“What does a 0.93 indicate to you?” Detective Randall Doyle, the internal affairs investigator, asked him. “Above the legal limit,” Sousa responded. “Detective Doyle then suggested that he had the test been administered at (6 a.m.) the results would have been significantly higher and Deputy Sousa concurred,” the investigation report states. “Detective Doyle clarified the safety issues involved with him performing his normal duties and interactions with inmates while in the identified condition he was in at the time. Deputy Sousa acknowledged that the totality of the situation was extremely unsafe.”
“Did Corporal Vasquez ever ask you if you were alright or if you were intoxicated?” Doyle asked Sousa.
“No,” Sousa replied.
“Did anyone other than Laura Kruger ask you if you were intoxicated?”
“It was at this time,” Doyle concluded in a part of the investigation as indicting of the supervision at the jail as it was of Sousa, “that I identified how serious this situation had become due to the time that had elapsed after Ms. Kruger’s initial concerns being brought to Sergeant Stake’s attention. Deputy Sousa advised that he fully understands the concerns as well as the scope of all that was involved.” (The investigative report refers to Kruger as “Krugar” throughout.)
Sousa explained in wrenching personal details the issues he’d been dealing with involving his ex-fiancee, and on two occasions appears to have become emotional. “People all think my life is all fine and dandy but it’s not,” he said.
For the infraction, which the investigation sustained, Sousa could have faced termination. Instead, he was suspended for 30 days, or 168 work hours, and removed from the jail’s Corrections Special Operations Team, or CSOT, the jail’s equivalent of a SWAT team. He was allowed, as by sheriff’s policy, to give up 84 hours in accrued vacation leave to account for half his suspension. Thus he worked through Tuesday, with his actual suspension away from the job scheduled between March 28 and April 10, when he will also be without badge and weapon.

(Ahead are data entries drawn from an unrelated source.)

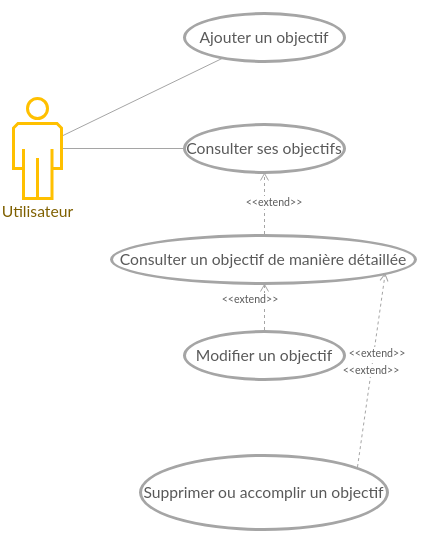
<!DOCTYPE html>
<html lang="fr">
<head>
<meta charset="utf-8">
<title>Cas d'utilisation : objectifs</title>
<style>
:root {
  --paper: #ffffff;
  --outline: #a5a5a5;
  --ink: #595959;
  --actor: #ffc000;
  --actor-ink: #7f6000;
}
* { box-sizing: border-box; }
body { margin: 0; background: var(--paper); }
.diagram {
  position: relative;
  width: 429px;
  height: 543px;
  overflow: hidden;
  background: var(--paper);
  color: var(--ink);
  font: 15.7px/20px Lato, "Open Sans", sans-serif;
}
.use-case, .extend, .actor-name {
  position: absolute;
  display: flex;
  align-items: center;
  justify-content: center;
  white-space: nowrap;
}
.use-case {
  left: 183px;
  width: 163px;
  height: 51px;
  padding: 0 1px 2px 0;
  border: 3px solid var(--outline);
  border-radius: 50%;
}
.add { top: 12px; }
.browse { top: 123px; }
.detail { top: 234px; left: 110px; width: 307px; }
.edit { top: 330px; }
.remove { top: 454px; left: 139px; width: 250px; height: 77px; }
.connectors { position: absolute; left: 0; top: 0; fill: none; stroke: var(--outline); }
.figure { stroke: var(--actor); stroke-width: 3; }
.dashed { stroke-dasharray: 3 3; }
.actor-name { left: 0; top: 201px; width: 75px; height: 20px; color: var(--actor-ink); }
.extend {
  width: 58px;
  height: 13px;
  padding-bottom: 1px;
  background: var(--paper);
  font-size: 10.6px;
  line-height: 12px;
}
.browse-link { left: 245px; top: 196px; }
.edit-link { left: 221px; top: 293px; }
.edit-extra { left: 348px; top: 347px; }
.remove-link { left: 342px; top: 364px; }
</style>
</head>
<body>
<main class="diagram">
  <div class="use-case add">Ajouter un objectif</div>
  <div class="use-case browse">Consulter ses objectifs</div>
  <div class="use-case detail">Consulter un objectif de manière détaillée</div>
  <div class="use-case edit">Modifier un objectif</div>
  <div class="use-case remove">Supprimer ou accomplir un objectif</div>

  <svg class="connectors" width="429" height="543" viewBox="0 0 429 543" aria-hidden="true">
    <defs>
      <path id="arrowhead" d="M-4 7 L0 0 L4 7"/>
    </defs>
    <g class="associations">
      <line x1="62" y1="136" x2="222" y2="58.5"/>
      <line x1="62" y1="148.5" x2="184" y2="148.5"/>
    </g>
    <g class="dashed">
      <line x1="264.5" y1="234" x2="264.5" y2="174"/>
      <line x1="264.5" y1="330" x2="264.5" y2="285"/>
      <line x1="357.5" y1="467" x2="385" y2="275"/>
    </g>
    <use href="#arrowhead" x="264.5" y="173.5"/>
    <use href="#arrowhead" x="264.5" y="284.5"/>
    <use href="#arrowhead" transform="translate(385 274) rotate(8)"/>
    <g class="figure">
      <circle cx="37.5" cy="108.5" r="10"/>
      <path d="M23.5 168.5 H13.5 V128 L18 123.5 H57 L61.5 128 V168.5 H52"/>
      <path d="M23.5 149 V198.5 H52 V149"/>
      <line x1="37.5" y1="158" x2="37.5" y2="198"/>
    </g>
  </svg>

  <div class="actor-name">Utilisateur</div>
  <div class="extend browse-link">&lt;&lt;extend&gt;&gt;</div>
  <div class="extend edit-link">&lt;&lt;extend&gt;&gt;</div>
  <div class="extend edit-extra">&lt;&lt;extend&gt;&gt;</div>
  <div class="extend remove-link">&lt;&lt;extend&gt;&gt;</div>
</main>
</body>
</html>
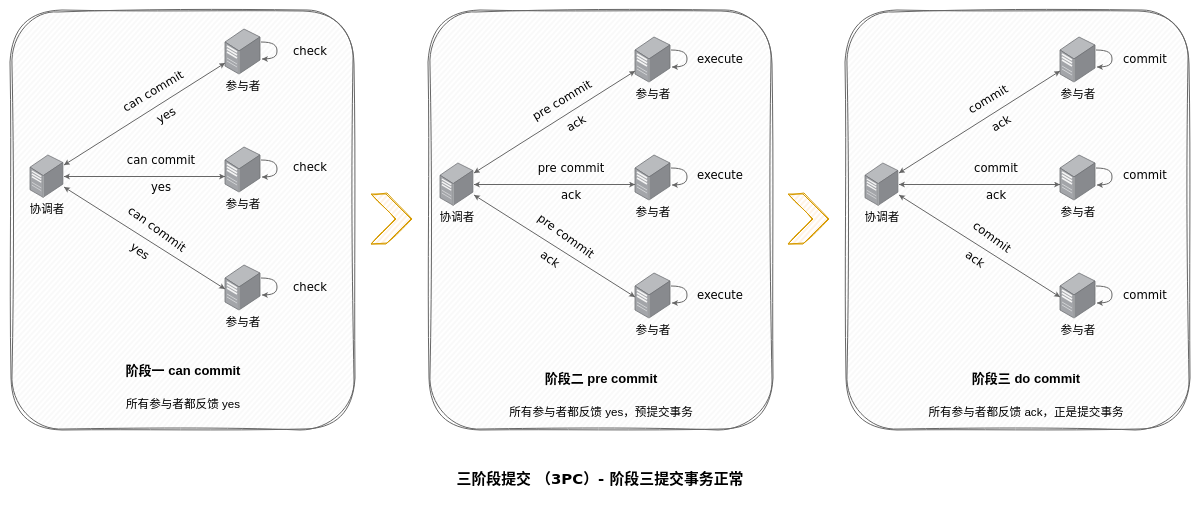
<!DOCTYPE html>
<html lang="zh-CN">
<head>
<meta charset="utf-8">
<title>三阶段提交 （3PC）- 阶段三提交事务正常</title>
<style>
:root {
  --paper: #ffffff;
  --ink: #000000;
  --line: #666666;
  --hatch: #f5f5f5;
  --amber: #d79b00;
  --amber-light: #ffe6cc;
  --server-top: #b9bbbe;
  --server-front: #a3a5a9;
  --server-side: #888a8e;
  --server-edge: #6f7175;
}
* { box-sizing: border-box; margin: 0; padding: 0; }
body { width: 1200px; height: 506px; overflow: hidden; background: var(--paper); }
.diagram {
  position: relative; width: 1200px; height: 506px; overflow: hidden;
  color: var(--ink);
  font: 11.6px/16px "DejaVu Sans", "Noto Sans CJK SC", sans-serif;
}
.shapes { position: absolute; inset: 0; width: 1200px; height: 506px; }
.phase { position: absolute; left: var(--px); top: 10px; width: 345px; height: 420px; }
.topology { position: absolute; left: var(--tx); top: var(--ty); }
.label {
  position: absolute; left: var(--x); top: var(--y); white-space: nowrap;
  transform: translate(-50%, -50%) rotate(var(--turn, 0deg));
}
.role { font-family: "Liberation Sans", "Noto Sans CJK SC", sans-serif; }
.action { transform: translateY(-50%); }
.up { --turn: -31deg; }
.down { --turn: 36deg; }
.caption {
  position: absolute; left: var(--x); top: 208px; transform: translateX(-50%);
  display: flex; flex-direction: column; align-items: center; gap: 17px;
  white-space: nowrap;
  font-family: "Liberation Sans", "Noto Sans CJK SC", sans-serif;
}
.caption h2 { font-size: 13px; line-height: 16px; font-weight: 700; }
.caption p { font-size: 11.6px; line-height: 16px; }
.title {
  position: absolute; left: 0; top: 468px; width: 1200px; text-align: center;
  font: 700 14.9px/22px "DejaVu Sans", "Noto Sans CJK SC", sans-serif;
}
</style>
</head>
<body>
<main class="diagram">
  <svg class="shapes" viewBox="0 0 1200 506" aria-hidden="true">
    <defs>
      <pattern id="panel-hatch" width="4" height="4" patternUnits="userSpaceOnUse" patternTransform="rotate(42)">
        <path d="M1 0V4" stroke="var(--hatch)" stroke-width="1.2"/>
      </pattern>
      <pattern id="arrow-hatch" width="4" height="4" patternUnits="userSpaceOnUse" patternTransform="rotate(42)">
        <path d="M1 0V4" stroke="var(--amber-light)" stroke-width="1"/>
      </pattern>
      <marker id="tip" markerWidth="8" markerHeight="8" refX="6" refY="3" orient="auto-start-reverse" markerUnits="userSpaceOnUse">
        <path d="M0 0L6 3L0 6L1.5 3Z" fill="var(--line)"/>
      </marker>
      <g id="panel" fill="none" stroke="var(--line)" stroke-width="1">
        <rect x="1" y="1" width="343" height="418" rx="54" fill="url(#panel-hatch)" stroke="none"/>
        <path d="M52 0C140 2 220 0 293 1C326 2 343 20 344 54C346 160 344 270 345 368C343 402 326 419 293 419C210 421 130 419 52 420C18 419 2 402 1 368C-1 260 2 150 0 52C2 18 18 1 52 0Z"/>
        <path d="M48 2C130 -1 210 -1 297 0C322 0 345 24 343 50C341 170 342 260 344 370C345 396 320 420 290 420C220 417 120 418 54 419C24 421 0 394 2 364C4 270 4 150 2 56C0 24 24 0 48 2Z"/>
      </g>
      <g id="server" stroke="var(--server-edge)" stroke-width="0.8" stroke-linejoin="round">
        <path d="M0 13L19 0L35 8L14 22Z" fill="var(--server-top)"/>
        <path d="M0 13L14 22V45L0 37Z" fill="var(--server-front)"/>
        <path d="M14 22L35 8V31L14 45Z" fill="var(--server-side)"/>
        <path d="M2 17L12 23M2 20L12 26M2 23L12 29" stroke="#f4f4f4" stroke-width="1.5" fill="none"/>
        <path d="M2 29L12 35M2 32L12 38" stroke="#d0d2d4" stroke-width="1" fill="none"/>
        <path d="M14 22V45" stroke="#c9cbcd" fill="none"/>
      </g>
      <g id="participant">
        <use href="#server"/>
        <path d="M36 13C48 13 52 16 52 22C52 28 48 30 37 30" fill="none" stroke="var(--line)" marker-end="url(#tip)"/>
      </g>
      <g id="network">
        <use href="#server" transform="scale(.94)"/>
        <use href="#participant" x="195" y="-126"/>
        <use href="#participant" x="195" y="-8"/>
        <use href="#participant" x="195" y="110"/>
        <g stroke="var(--line)" fill="none">
          <path d="M34 10L195 -92" marker-start="url(#tip)" marker-end="url(#tip)"/>
          <path d="M34 21.5H195" marker-start="url(#tip)" marker-end="url(#tip)"/>
          <path d="M34 32L195 134" marker-start="url(#tip)" marker-end="url(#tip)"/>
        </g>
      </g>
      <g id="next-arrow" stroke="var(--amber)" stroke-width="1" stroke-linejoin="round" fill="none">
        <path d="M0 0H15L40 25L15 50H0L25 25Z" fill="url(#arrow-hatch)"/>
        <path d="M1 1L16 -1C23 7 33 16 41 25C33 33 24 43 16 49L0 50C7 41 16 34 24 25C18 16 8 10 1 1Z"/>
      </g>
    </defs>
    <use href="#panel" x="10" y="10"/>
    <use href="#panel" x="428" y="10"/>
    <use href="#panel" x="845" y="10"/>
    <use href="#network" x="30" y="155"/>
    <use href="#network" x="440" y="163"/>
    <use href="#network" x="865" y="163"/>
    <use href="#next-arrow" x="371" y="194"/>
    <use href="#next-arrow" x="788" y="194"/>
  </svg>

  <section class="phase" style="--px:10px;--tx:20px;--ty:145px">
    <div class="topology">
      <span class="label role" style="--x:17px;--y:54px">协调者</span>
      <span class="label role" style="--x:213px;--y:-69px">参与者</span>
      <span class="label role" style="--x:213px;--y:49px">参与者</span>
      <span class="label role" style="--x:213px;--y:167px">参与者</span>
      <span class="label action" style="--x:263px;--y:-104px">check</span>
      <span class="label action" style="--x:263px;--y:12px">check</span>
      <span class="label action" style="--x:263px;--y:132px">check</span>
      <span class="label up" style="--x:123px;--y:-64px">can commit</span>
      <span class="label up" style="--x:136px;--y:-40px">yes</span>
      <span class="label" style="--x:131px;--y:5px">can commit</span>
      <span class="label" style="--x:131px;--y:32px">yes</span>
      <span class="label down" style="--x:127px;--y:74px">can commit</span>
      <span class="label down" style="--x:110px;--y:96px">yes</span>
      <div class="caption" style="--x:153px">
        <h2>阶段一 can commit</h2>
        <p>所有参与者都反馈 yes</p>
      </div>
    </div>
  </section>

  <section class="phase" style="--px:428px;--tx:12px;--ty:153px">
    <div class="topology">
      <span class="label role" style="--x:17px;--y:54px">协调者</span>
      <span class="label role" style="--x:213px;--y:-69px">参与者</span>
      <span class="label role" style="--x:213px;--y:49px">参与者</span>
      <span class="label role" style="--x:213px;--y:167px">参与者</span>
      <span class="label action" style="--x:257px;--y:-104px">execute</span>
      <span class="label action" style="--x:257px;--y:12px">execute</span>
      <span class="label action" style="--x:257px;--y:132px">execute</span>
      <span class="label up" style="--x:122px;--y:-63px">pre commit</span>
      <span class="label up" style="--x:136px;--y:-40px">ack</span>
      <span class="label" style="--x:131px;--y:5px">pre commit</span>
      <span class="label" style="--x:131px;--y:32px">ack</span>
      <span class="label down" style="--x:126px;--y:73px">pre commit</span>
      <span class="label down" style="--x:110px;--y:96px">ack</span>
      <div class="caption" style="--x:161px">
        <h2>阶段二 pre commit</h2>
        <p>所有参与者都反馈 yes，预提交事务</p>
      </div>
    </div>
  </section>

  <section class="phase" style="--px:845px;--tx:20px;--ty:153px">
    <div class="topology">
      <span class="label role" style="--x:17px;--y:54px">协调者</span>
      <span class="label role" style="--x:213px;--y:-69px">参与者</span>
      <span class="label role" style="--x:213px;--y:49px">参与者</span>
      <span class="label role" style="--x:213px;--y:167px">参与者</span>
      <span class="label action" style="--x:258px;--y:-104px">commit</span>
      <span class="label action" style="--x:258px;--y:12px">commit</span>
      <span class="label action" style="--x:258px;--y:132px">commit</span>
      <span class="label up" style="--x:123px;--y:-64px">commit</span>
      <span class="label up" style="--x:136px;--y:-40px">ack</span>
      <span class="label" style="--x:131px;--y:5px">commit</span>
      <span class="label" style="--x:131px;--y:32px">ack</span>
      <span class="label down" style="--x:127px;--y:74px">commit</span>
      <span class="label down" style="--x:110px;--y:96px">ack</span>
      <div class="caption" style="--x:161px">
        <h2>阶段三 do commit</h2>
        <p>所有参与者都反馈 ack，正是提交事务</p>
      </div>
    </div>
  </section>

  <h1 class="title">三阶段提交 （3PC）- 阶段三提交事务正常</h1>
</main>
</body>
</html>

Sousa has no other disciplinary issues on his record. In 2014, he was severely injured after losing control of his motorcycle on Palm Harbor Parkway the morning after July 4, at 1:34 a.m. He was off-duty, and was not alcohol-tested at the time. The Sheriff’s Office conducted that investigation. The severe injury to his leg has caused the “bad leg” he refers to in the investigative report, and to which he attributed what Kruger had seen as a stumble that January morning.
Doyle’s investigative report does not more directly address the supervisory issues at the jail, as those were not part of the scope of his investigation. But Chief Mark Strobridge acknowledged: “Yes there is an issue there, and it’s being followed up,” he said, saying–without specifying the supervisors’ names that “there is an inquiry into their conduct” with “additional internals going on.” That suggests the inquiries may be full-fledged internal affairs investigations rather than mere inquiries. Sheriff Rick Staly, Strobridge said, “is very adamant about holding people accountable for their actions.”
He said there is no systemic issue with supervision in the agency, but there is an ongoing initiative to review the supervisory structure to ensure accountability. In both instances of recent supervisory issues–at the courthouse and at the jail–the structure was that inherited by the current sheriff, Strobridge said.
Mark Sousa should not be confused with Cpl. Paul DeSousa, an 11-year veteran and the training director at the agency, who is not at all involved in any of these matters.